(Collection entries)
● ● ● ●
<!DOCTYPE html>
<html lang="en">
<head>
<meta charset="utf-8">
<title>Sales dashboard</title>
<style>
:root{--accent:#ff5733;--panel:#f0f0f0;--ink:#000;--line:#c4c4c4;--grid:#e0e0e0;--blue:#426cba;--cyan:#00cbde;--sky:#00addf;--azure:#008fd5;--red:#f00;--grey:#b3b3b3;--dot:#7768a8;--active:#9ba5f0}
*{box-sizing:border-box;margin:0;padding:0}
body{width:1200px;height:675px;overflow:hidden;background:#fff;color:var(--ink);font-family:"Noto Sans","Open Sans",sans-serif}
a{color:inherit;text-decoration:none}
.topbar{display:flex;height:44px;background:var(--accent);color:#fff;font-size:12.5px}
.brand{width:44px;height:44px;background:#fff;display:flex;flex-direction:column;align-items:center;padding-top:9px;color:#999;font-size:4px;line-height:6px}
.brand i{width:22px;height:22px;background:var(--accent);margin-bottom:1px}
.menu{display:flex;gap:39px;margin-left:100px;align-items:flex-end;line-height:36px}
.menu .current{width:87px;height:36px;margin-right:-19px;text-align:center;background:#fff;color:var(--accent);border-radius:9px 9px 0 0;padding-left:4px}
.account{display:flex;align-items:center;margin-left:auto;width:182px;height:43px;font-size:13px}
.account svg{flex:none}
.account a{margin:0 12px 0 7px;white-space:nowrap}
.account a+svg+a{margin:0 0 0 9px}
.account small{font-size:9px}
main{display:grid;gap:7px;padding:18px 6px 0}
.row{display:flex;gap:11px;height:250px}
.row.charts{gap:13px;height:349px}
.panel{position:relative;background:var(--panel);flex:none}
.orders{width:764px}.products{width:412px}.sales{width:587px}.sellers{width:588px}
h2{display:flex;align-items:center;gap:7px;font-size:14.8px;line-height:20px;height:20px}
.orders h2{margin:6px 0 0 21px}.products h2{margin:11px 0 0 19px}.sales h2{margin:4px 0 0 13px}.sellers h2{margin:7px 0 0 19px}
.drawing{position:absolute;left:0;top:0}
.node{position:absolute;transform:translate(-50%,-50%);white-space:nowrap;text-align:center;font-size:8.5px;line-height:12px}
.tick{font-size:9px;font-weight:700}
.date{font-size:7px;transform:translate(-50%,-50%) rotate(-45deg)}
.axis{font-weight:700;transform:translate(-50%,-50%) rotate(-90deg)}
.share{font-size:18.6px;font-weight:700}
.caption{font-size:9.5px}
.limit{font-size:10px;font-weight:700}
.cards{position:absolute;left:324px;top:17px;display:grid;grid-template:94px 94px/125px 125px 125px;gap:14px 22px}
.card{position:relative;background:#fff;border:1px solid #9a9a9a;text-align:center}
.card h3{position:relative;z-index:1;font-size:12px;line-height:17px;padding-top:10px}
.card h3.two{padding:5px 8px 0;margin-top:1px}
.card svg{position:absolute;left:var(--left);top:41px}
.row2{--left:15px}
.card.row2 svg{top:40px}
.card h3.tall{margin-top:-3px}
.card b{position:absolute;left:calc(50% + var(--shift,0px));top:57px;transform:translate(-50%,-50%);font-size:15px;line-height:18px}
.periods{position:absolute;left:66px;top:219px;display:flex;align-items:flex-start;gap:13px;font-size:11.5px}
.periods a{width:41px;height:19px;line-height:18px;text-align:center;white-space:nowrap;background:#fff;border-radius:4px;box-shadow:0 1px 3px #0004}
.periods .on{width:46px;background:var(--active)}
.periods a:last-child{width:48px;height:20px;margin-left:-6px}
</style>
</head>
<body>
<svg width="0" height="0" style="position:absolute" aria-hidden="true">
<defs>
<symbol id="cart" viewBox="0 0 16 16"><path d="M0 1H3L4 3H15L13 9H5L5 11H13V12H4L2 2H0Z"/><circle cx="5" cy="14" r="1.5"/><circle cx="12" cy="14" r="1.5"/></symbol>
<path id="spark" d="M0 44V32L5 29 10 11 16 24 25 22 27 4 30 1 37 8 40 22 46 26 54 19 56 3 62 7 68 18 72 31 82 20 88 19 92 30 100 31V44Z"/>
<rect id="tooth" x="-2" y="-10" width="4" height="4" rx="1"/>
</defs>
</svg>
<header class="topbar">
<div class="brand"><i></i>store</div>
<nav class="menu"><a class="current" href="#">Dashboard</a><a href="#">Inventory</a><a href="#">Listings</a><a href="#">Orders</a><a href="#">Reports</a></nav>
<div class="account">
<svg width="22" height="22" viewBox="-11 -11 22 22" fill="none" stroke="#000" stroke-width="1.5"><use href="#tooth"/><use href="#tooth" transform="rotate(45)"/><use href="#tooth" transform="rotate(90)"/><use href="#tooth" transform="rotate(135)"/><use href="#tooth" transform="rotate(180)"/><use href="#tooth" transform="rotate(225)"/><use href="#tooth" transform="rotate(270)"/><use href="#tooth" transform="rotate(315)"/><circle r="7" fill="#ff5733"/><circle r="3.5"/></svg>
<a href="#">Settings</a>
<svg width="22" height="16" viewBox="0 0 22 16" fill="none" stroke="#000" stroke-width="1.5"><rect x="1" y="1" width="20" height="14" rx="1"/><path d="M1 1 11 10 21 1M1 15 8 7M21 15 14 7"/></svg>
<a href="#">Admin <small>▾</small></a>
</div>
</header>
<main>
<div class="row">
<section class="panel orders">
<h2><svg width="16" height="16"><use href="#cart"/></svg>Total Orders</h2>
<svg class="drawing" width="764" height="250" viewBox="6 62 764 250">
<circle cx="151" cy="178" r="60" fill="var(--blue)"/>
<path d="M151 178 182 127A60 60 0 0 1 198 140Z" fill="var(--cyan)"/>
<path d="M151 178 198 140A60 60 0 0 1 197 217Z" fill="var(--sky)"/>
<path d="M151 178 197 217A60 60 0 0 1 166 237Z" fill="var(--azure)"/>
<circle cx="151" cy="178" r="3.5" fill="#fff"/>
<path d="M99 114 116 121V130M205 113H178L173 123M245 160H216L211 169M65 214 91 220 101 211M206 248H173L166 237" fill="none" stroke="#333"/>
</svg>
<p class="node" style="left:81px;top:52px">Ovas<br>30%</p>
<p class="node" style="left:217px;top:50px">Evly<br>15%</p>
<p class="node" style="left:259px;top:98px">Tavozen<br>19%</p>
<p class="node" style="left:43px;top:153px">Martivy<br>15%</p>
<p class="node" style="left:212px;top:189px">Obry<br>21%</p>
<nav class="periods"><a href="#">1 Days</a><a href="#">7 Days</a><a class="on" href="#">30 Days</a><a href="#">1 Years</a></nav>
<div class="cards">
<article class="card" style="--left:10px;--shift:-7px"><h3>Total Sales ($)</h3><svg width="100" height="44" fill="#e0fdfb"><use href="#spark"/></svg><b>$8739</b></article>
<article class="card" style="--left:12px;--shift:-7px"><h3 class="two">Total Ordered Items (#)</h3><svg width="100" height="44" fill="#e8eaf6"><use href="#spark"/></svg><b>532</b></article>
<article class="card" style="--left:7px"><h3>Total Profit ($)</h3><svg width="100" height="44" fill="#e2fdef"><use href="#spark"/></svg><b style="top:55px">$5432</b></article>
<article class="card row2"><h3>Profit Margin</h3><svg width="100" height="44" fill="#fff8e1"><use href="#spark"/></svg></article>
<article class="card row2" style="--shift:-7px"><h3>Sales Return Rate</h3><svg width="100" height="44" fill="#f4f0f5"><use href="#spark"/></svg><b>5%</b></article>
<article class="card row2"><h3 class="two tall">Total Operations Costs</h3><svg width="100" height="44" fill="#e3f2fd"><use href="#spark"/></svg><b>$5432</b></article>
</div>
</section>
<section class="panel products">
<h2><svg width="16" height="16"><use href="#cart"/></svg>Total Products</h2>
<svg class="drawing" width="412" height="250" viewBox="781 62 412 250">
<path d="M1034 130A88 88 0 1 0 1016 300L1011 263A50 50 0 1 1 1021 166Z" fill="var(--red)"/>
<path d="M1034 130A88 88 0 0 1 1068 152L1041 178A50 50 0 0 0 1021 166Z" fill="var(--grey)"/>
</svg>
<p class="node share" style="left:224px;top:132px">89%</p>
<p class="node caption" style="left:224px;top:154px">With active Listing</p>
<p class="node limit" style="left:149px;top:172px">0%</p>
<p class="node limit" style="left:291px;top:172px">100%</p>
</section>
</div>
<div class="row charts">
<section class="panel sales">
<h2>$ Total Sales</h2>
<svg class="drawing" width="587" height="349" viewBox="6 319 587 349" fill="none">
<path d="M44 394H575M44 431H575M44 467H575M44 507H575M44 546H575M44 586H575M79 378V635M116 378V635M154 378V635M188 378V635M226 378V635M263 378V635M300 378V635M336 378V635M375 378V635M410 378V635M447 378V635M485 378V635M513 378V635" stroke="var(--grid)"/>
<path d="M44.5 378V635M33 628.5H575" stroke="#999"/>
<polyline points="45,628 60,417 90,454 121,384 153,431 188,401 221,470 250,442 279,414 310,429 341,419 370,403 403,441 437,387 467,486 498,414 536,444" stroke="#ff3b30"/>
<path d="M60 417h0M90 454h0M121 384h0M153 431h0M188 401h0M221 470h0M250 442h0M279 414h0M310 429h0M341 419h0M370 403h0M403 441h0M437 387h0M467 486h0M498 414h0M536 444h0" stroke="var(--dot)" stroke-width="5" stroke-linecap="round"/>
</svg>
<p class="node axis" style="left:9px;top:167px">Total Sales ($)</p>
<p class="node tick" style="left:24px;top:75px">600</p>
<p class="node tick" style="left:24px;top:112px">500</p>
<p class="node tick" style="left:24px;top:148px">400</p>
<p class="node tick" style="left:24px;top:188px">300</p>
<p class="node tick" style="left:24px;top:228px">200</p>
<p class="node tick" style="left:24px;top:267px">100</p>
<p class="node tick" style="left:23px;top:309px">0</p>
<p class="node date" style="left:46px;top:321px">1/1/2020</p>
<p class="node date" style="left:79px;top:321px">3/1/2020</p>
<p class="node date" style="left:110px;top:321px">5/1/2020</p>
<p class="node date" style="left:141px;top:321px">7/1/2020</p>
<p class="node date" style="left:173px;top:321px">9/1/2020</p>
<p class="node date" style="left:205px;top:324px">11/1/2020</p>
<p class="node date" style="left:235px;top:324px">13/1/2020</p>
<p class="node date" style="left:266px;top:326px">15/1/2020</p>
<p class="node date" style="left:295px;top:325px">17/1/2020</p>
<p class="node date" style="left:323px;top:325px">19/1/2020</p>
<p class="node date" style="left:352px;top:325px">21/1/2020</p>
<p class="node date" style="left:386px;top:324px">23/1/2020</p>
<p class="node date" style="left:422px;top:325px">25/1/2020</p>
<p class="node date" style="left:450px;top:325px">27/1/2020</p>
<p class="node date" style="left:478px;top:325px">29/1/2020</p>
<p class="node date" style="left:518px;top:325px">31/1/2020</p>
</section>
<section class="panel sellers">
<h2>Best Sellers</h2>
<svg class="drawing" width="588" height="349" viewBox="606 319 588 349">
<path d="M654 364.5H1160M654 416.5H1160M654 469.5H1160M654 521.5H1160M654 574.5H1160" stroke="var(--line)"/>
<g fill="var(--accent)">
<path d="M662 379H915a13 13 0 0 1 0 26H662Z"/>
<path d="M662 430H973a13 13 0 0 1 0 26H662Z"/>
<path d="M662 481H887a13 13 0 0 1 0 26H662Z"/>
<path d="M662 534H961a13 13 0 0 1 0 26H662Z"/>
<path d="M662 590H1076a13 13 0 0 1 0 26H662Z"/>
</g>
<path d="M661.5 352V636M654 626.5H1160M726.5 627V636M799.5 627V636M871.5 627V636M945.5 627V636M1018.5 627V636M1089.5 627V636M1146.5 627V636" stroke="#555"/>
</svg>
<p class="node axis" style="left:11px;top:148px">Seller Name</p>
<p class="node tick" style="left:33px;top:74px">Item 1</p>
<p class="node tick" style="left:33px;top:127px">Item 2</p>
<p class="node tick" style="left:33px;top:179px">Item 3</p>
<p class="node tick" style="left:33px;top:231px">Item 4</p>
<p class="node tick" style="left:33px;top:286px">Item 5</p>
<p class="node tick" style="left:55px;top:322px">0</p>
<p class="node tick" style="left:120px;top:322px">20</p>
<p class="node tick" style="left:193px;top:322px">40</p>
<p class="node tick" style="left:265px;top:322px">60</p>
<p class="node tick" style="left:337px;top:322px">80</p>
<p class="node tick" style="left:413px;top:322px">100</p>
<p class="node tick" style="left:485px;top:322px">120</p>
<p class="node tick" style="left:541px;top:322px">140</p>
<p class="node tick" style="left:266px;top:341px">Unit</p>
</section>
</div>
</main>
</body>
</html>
● ● ● ●
## WHAT TO PRODUCE
Filter the records down to the lines containing the word "Total", and copy those.

## RESPONSE
<h2><svg width="16" height="16"><use href="#cart"/></svg>Total Orders</h2>
<article class="card" style="--left:10px;--shift:-7px"><h3>Total Sales ($)</h3><svg width="100" height="44" fill="#e0fdfb"><use href="#spark"/></svg><b>$8739</b></article>
<article class="card" style="--left:12px;--shift:-7px"><h3 class="two">Total Ordered Items (#)</h3><svg width="100" height="44" fill="#e8eaf6"><use href="#spark"/></svg><b>532</b></article>
<article class="card" style="--left:7px"><h3>Total Profit ($)</h3><svg width="100" height="44" fill="#e2fdef"><use href="#spark"/></svg><b style="top:55px">$5432</b></article>
<article class="card row2"><h3 class="two tall">Total Operations Costs</h3><svg width="100" height="44" fill="#e3f2fd"><use href="#spark"/></svg><b>$5432</b></article>
<h2><svg width="16" height="16"><use href="#cart"/></svg>Total Products</h2>
<h2>$ Total Sales</h2>
<p class="node axis" style="left:9px;top:167px">Total Sales ($)</p>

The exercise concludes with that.